The third problem with Ofsted's plans is the lack of insight into what might be called the human dimension of inspections. Even to raise this difficulty might be seen to be weak-minded and overly sympathetic to teachers. But it has to be posed, as do some serious questions.
What are the effects on staff, for example, of an Ofsted visit, and do they have knock-on effects for pupils? A recent study by Cynthia Bartlett, an Oxfordshire head teacher, highlights research on how teachers react when their school is placed in special measures. One school was subjected to eight inspections in 18 months, which staff described variously as a "treadmill", a "living hell", and "a crazy cycle of working like mad followed by a period of near collapse".
Ofsted argues that its figures suggest schools improve following an intensive inspection regime. But surely the common-sense position is that this scrutiny would make it more difficult to attract good teachers.
It also needs to be more careful in its use of language: words such as "inadequate" are no way to sum up the performance of a school without much more substantial evidence than the current framework would appear to make possible.
All the conflict and anxiety surrounding inspections is justified because it is in the pupil's interest, the inspectorate would argue.
But even this argument has to be held up to closer examination. When I visited a school which was piloting a student-led inspection last month, the opinion of pupils about Ofsted was far harsher than those of their teachers. "Ofsted just brings fear", was one comment.
No one is denying the need to try to raise standards. But the move to ever closer scrutiny of the work of "underperforming" schools represents the inspectorate, and politicians, taking the easy way out: a knee-jerk reaction to "get tough" on failure.

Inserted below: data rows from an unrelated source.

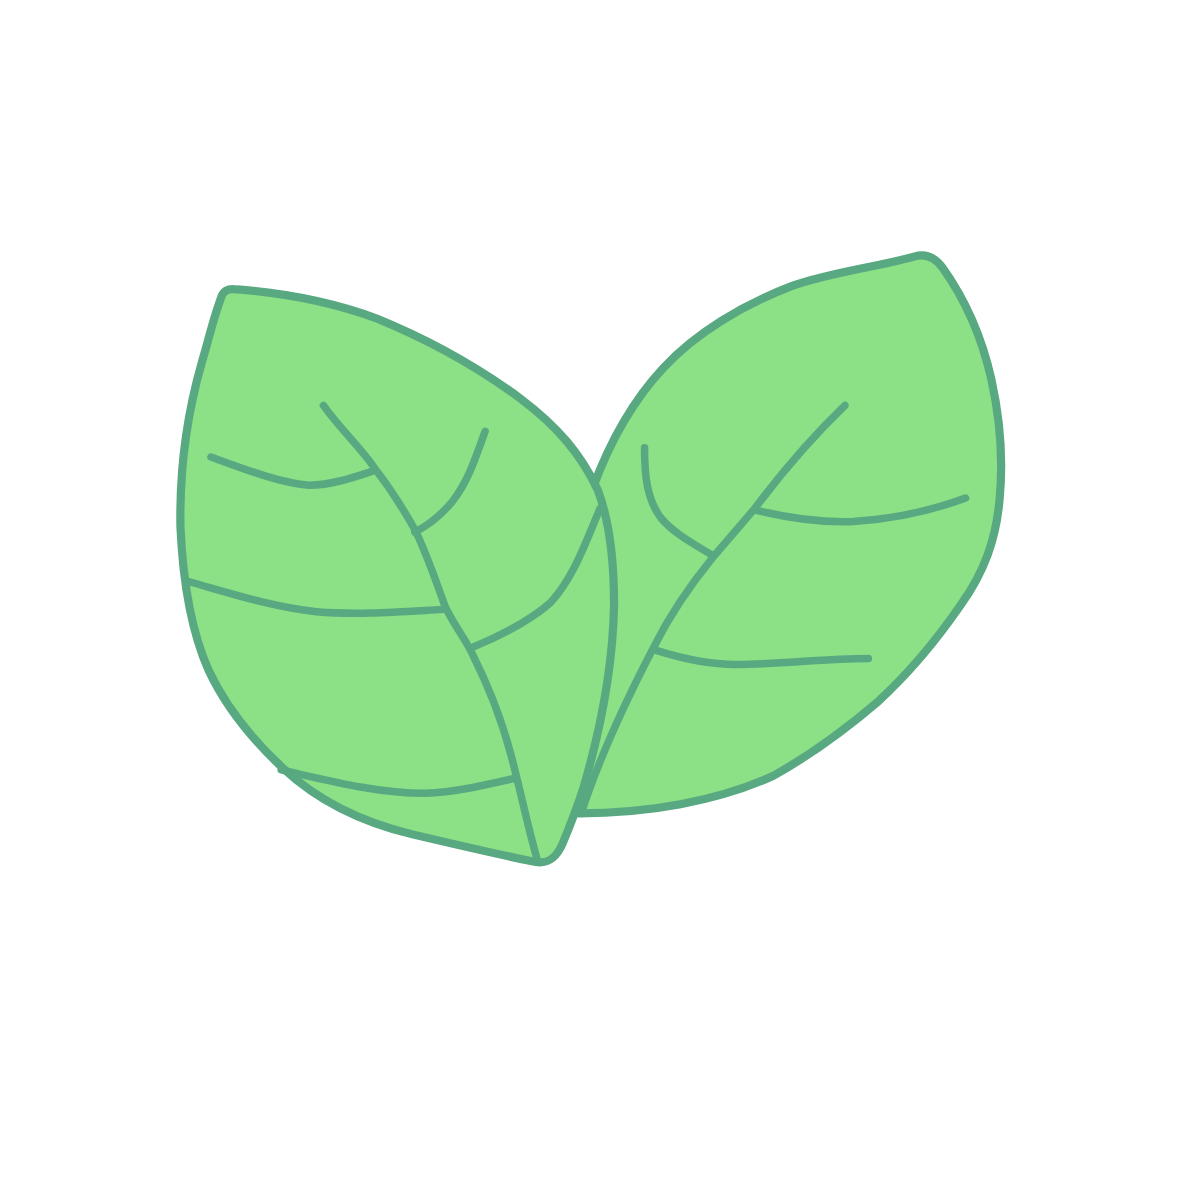
<!DOCTYPE html>
<html lang="en">
<head>
<meta charset="utf-8">
<title>Two leaves</title>
<style>
  :root {
    --paper: #ffffff;
    --leaf: #8ce085;
    --line: #58a981;
  }
  html, body { margin: 0; padding: 0; background: var(--paper); }
  body { width: 1200px; height: 1200px; overflow: hidden; }
  .leaves { display: block; width: 1200px; height: 1200px; }
  .blade, .veins {
    stroke: var(--line);
    stroke-linecap: round;
    stroke-linejoin: round;
  }
  .blade { fill: var(--leaf); stroke-width: 3.5; }
  .veins { fill: none; stroke-width: 3.2; }
</style>
</head>
<body>
<svg class="leaves" viewBox="0 0 512 512" role="img" aria-label="Two green leaves with darker green veins">
  <g id="right-leaf">
    <path class="blade" d="M247 347 L240 290 L253 208 C260 189 270 171 283 157 C297 142 317 130 338 122 C355 116 374 114 390 109.500 C395 108 399 110 402 114 C412 128 419 144 423 162 C427 180 428 197 426.500 213 C425 230 420 244 410 258 C399 274 388 287 375 299 C361 311 346 322 330 331 C306 342 276 347 247 347 Z"/>
    <g class="veins">
      <path d="M360.500 173 C348 185 334 201 322 217 C316 224 310 231 304 238 C295 249 286 262 279 276 C267 299 256 322 248 347"/>
      <path d="M275 191 C275 203 276 213 282 221 C288 228 296 232 304 237"/>
      <path d="M322 217.500 C336 221 350 223 364 222.500 C381 221.500 397 218 412 212.500"/>
      <path d="M280 277.500 C291 281 302 283.500 314 283.500 C333 283.500 351 281 370.500 281"/>
    </g>
  </g>
  <g id="left-leaf">
    <path class="blade" d="M101 123.500 C121 125 142 129 161 136 C183 145 203 156 222 170 C238 182 248 194 255 209 C260 222 262 240 262 258 C261.500 285 256 312 249 336 C246 345 243 353 240 360 C237 367 233 369 227 367.500 C210 364 193 360 176 356 C155 351 136 342 121 328 C107 315 96 301 89 286 C81 268 78 247 77 225 C76.500 199 80 176 86 155 C89 145 91 136 94 128 C95 124 97 123 101 123.500 Z"/>
    <g class="veins">
      <path d="M138 173 C145 183 154 191 160 200 C167 209 172 217 177 226 C182 236 186 248 190 259 C195 269 199 273 202 280 C209 294 214 307 218 322 C222 337 225 352 229 366"/>
      <path d="M90 195 C104 200 119 206 132 207 C141 207 150 204 159 201"/>
      <path d="M207 184 C203 195 200 205 193 214 C188 220 183 224 177 227"/>
      <path d="M80 248 C98 253 116 259 135 261 C153 262.500 171 261 189 260"/>
      <path d="M256 217 C250 231 245 246 235 257 C226 265 214 271 202 276"/>
      <path d="M120 328.500 C140 333 161 338.500 181 338.500 C194 338 207 335 220 332"/>
    </g>
  </g>
</svg>
</body>
</html>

Standards may indeed have stalled: two international reports last year suggested that gains in England's test and exam results in the 1990s were not reflected by improvements in ranking.
This country already has one of the most intrusive and punitive systems of accountability in the world, so the fictional example of Mr X could be seen as just an extension of a trend.
Is the solution to this problem more of the same? Ofsted's document offers little to suggest that the answer is 'yes'.
Inspections should revert to being much more of a rounded assessment of a school's provision, rather than focus so relentlessly on test and exam results.
More fundamentally, Ofsted and the Government need to start working with teachers, encouraging professionalism and supporting, rather than punishing, them for working with hard-to-educate children.
- Cynthia Bartlett's paper on tests, targets, league tables and inspections is available at email@example.com
Warwick Mansell, TES reporter and author of 'Education by Numbers'.